Intimacy communicates a personal, one-to-one relationship to a traveler. It sends the message that the brand knows the customer and cares about their wellbeing. As cities reopen, airlines, hotels, and travel agencies need to reconnect with their audience—the majority of customers are likely hesitant or uneasy about jumping back into travel, despite some lifted restrictions. Using language that evokes Intimacy can help break the ice and ease travelers back into a wanderlust state of mind. 

How and when to use Intimacy

  • “We haven’t heard from you in awhile” and “We want to make sure you know” are all common examples of Intimacy language in hospitality communication.
  • Airlines are saying “We’re helping you get back to the places you love,” and restaurants prepping for patio service shout out that “We can’t wait to see you.” That kind of language makes a person feel wanted and starts to (re)build trust.

Three ways travel and hospitality companies can use trust to engage customers

The power of trust to make customers feel safe, needed, and seen provides key opportunities for travel and hospitality companies at different stages of the customer journey:

1. Reassure consumers as they consider their purchases

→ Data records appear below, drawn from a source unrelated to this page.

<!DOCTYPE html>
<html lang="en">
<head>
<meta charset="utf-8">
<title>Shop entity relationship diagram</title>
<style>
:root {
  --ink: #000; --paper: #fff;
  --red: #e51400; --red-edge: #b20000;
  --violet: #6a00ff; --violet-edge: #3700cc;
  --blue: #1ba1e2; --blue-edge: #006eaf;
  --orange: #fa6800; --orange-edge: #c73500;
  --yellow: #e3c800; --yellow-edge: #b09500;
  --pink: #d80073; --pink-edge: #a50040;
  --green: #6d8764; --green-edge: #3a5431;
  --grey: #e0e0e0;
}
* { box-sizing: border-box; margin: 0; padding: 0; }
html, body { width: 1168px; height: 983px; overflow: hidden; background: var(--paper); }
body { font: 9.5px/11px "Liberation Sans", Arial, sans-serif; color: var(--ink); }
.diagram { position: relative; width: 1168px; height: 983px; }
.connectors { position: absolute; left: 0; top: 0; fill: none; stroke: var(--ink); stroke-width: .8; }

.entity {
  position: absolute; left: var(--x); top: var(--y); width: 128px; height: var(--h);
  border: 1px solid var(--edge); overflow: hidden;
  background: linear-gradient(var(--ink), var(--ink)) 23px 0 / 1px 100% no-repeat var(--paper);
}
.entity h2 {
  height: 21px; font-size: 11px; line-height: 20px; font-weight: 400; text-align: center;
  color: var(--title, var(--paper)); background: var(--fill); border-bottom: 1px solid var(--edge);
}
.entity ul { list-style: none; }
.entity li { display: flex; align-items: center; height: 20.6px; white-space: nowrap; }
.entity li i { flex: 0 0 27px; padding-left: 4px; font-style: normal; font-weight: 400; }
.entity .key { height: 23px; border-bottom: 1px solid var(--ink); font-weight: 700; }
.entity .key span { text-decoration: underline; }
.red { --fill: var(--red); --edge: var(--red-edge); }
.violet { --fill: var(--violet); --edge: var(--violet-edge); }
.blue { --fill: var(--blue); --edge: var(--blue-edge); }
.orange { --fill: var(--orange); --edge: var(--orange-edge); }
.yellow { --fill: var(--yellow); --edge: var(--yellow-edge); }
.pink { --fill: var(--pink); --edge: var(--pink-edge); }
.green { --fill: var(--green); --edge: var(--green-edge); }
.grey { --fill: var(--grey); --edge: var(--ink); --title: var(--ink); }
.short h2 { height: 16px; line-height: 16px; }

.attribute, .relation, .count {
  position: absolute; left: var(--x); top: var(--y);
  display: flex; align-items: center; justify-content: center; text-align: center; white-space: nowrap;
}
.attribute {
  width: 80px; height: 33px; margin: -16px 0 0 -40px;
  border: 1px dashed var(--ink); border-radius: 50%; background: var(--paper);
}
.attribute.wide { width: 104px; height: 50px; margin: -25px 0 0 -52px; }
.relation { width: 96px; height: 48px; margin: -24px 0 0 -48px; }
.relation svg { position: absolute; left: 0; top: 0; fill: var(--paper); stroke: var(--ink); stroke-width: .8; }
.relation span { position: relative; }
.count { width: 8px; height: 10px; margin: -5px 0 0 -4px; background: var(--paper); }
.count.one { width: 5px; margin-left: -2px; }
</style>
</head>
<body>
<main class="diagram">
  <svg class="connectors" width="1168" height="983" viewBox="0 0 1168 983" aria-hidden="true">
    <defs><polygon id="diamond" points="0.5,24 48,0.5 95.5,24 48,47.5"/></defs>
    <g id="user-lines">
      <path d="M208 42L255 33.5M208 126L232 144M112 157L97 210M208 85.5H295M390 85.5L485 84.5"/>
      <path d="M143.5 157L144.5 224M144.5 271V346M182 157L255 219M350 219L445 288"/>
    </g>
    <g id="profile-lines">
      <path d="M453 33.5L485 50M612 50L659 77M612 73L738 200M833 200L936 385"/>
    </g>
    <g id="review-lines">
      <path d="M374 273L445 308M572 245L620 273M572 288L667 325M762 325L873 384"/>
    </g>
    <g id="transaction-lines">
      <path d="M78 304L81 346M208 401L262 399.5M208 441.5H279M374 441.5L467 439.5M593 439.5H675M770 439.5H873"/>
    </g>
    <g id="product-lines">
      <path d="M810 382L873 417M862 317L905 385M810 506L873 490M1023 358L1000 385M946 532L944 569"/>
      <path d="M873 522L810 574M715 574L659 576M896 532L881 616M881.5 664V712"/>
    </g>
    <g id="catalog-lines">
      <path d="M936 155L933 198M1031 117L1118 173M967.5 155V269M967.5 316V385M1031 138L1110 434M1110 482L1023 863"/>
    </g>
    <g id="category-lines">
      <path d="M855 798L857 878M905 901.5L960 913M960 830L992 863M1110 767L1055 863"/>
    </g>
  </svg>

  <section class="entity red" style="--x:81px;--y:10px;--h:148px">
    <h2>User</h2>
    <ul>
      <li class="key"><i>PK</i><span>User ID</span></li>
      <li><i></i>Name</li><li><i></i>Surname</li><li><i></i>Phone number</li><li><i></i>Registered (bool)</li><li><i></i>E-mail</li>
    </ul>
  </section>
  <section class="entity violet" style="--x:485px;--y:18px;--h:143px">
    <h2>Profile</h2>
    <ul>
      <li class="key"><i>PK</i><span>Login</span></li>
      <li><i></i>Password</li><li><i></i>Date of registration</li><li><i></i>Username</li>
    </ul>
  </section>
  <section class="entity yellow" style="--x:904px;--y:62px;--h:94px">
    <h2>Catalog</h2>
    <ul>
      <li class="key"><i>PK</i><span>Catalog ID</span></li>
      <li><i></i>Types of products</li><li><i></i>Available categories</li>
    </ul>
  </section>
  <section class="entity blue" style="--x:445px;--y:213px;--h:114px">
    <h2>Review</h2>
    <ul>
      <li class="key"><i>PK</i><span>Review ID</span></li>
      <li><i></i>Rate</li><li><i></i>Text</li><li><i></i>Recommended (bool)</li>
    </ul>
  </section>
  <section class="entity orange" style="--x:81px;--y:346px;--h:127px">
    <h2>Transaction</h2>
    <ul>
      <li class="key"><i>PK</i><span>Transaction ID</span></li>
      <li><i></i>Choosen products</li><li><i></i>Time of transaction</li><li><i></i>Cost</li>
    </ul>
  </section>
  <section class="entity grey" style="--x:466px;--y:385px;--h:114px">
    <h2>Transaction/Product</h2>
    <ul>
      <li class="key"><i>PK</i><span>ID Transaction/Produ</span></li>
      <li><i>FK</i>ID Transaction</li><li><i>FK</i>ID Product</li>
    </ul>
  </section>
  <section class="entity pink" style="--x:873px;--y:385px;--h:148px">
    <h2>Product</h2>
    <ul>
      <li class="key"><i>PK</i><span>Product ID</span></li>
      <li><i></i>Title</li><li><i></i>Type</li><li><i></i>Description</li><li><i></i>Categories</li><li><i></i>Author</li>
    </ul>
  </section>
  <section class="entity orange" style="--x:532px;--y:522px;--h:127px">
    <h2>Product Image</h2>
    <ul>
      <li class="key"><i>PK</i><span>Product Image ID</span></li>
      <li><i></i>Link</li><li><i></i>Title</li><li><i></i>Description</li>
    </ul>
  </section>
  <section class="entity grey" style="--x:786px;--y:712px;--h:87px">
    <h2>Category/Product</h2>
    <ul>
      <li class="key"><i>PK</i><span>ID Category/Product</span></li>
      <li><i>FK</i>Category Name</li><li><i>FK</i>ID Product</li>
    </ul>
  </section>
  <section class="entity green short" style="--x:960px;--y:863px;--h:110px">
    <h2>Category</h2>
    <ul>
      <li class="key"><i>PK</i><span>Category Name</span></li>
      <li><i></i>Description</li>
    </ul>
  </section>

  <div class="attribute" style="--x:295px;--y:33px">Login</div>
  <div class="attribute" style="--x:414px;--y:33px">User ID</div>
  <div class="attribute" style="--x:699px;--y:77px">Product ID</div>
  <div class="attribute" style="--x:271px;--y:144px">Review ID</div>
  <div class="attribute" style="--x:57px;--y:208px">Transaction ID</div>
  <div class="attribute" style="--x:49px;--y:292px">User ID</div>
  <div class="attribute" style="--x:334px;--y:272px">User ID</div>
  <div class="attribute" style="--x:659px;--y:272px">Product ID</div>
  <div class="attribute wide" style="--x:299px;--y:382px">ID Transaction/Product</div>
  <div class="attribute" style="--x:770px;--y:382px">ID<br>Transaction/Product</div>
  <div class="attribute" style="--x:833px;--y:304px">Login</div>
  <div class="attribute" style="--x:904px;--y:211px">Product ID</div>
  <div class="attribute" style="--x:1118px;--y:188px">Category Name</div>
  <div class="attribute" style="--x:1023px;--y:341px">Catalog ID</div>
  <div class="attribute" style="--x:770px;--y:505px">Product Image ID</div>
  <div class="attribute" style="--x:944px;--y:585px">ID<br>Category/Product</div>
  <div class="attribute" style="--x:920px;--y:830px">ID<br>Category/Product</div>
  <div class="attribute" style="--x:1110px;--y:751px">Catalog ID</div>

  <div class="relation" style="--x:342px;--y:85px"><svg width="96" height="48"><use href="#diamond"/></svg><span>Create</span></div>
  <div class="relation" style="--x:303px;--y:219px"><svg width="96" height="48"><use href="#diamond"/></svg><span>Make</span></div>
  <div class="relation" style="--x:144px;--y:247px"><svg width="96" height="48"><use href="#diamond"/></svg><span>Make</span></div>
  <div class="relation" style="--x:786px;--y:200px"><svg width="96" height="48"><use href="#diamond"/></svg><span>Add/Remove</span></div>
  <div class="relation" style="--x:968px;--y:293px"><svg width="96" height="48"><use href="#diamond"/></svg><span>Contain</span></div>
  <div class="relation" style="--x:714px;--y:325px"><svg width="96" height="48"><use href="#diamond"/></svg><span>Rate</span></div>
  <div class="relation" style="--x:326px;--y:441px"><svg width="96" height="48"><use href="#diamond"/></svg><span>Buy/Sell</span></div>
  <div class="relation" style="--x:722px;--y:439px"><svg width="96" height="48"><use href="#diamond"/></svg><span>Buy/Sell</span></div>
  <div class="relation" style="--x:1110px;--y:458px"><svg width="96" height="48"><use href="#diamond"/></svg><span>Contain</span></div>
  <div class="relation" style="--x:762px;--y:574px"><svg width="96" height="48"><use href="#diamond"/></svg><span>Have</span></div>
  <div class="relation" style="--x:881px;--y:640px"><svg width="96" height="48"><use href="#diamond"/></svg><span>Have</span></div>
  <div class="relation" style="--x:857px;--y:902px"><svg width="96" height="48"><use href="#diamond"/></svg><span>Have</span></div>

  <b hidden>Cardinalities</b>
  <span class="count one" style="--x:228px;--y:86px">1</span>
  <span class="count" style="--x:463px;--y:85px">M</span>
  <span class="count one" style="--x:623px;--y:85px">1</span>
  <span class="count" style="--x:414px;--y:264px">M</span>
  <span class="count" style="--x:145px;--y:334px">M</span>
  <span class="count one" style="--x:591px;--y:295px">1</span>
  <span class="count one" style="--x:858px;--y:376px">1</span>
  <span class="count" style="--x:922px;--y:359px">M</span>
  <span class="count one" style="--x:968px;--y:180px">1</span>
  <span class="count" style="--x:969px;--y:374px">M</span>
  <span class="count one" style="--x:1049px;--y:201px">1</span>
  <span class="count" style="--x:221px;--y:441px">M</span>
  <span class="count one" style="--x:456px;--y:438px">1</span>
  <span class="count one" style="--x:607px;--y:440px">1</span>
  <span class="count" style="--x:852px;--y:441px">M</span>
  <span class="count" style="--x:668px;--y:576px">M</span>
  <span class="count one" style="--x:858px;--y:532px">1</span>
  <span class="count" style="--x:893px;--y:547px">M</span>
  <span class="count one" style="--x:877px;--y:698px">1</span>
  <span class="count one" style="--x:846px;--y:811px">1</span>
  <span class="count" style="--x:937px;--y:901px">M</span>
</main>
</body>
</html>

“We’re here for you” is now standard messaging for companies—and therefore no longer enough to evoke a powerful emotional response. Travel and hospitality companies now must find new ways to evoke safety and show more than just tell. Delta’s commitment to leaving the middle seat open is one example. Safety may also come through from the restaurant that serves only at outdoor seating areas or at half capacity. Companies that detail specific actions and give customers a way to learn moreas Starbucks does with its COVID-dedicated micrositecan go a long way to restoring customer confidence.

2. Adopt–and talk about–new procedures, anchored in trust

Safety isn’t just about words. It is also about specific practices that reduce the potential for infection. Some airlines, for example, are deep-cleaning planes more frequently and limiting meal and drink options to reduce contact. Enterprise Rent-A-Car has called out their enhanced cleaning practices between each rental on high-touch areas of the car. Public spaces like airports and hotel lobbies are also stocking hand sanitizer and limiting or eliminating self-service coffee and water fountains. And almost everyone is requiring employees to wear face masks—and sometimes customers. Take these actions and call attention to them in text messages, emails, reservation confirmations, and “before you go” reminders.

3.  Follow up to build trust and loyalty

Because travel is still fairly limited right now, the first person in a family or social group to step on a train or plane will have a large audience who wants to hear about it. Effective and well-executed safety procedures will help ensure those messages are positive. Also, check in with the customer during and after the trip, leveraging Intimacy and Gratitude—the other two emotions for evoking trust. Thank the travelers who were willing to go first and offer them incentives to do it again—and perhaps even to share those rewards with a friend or family member.

Related Articles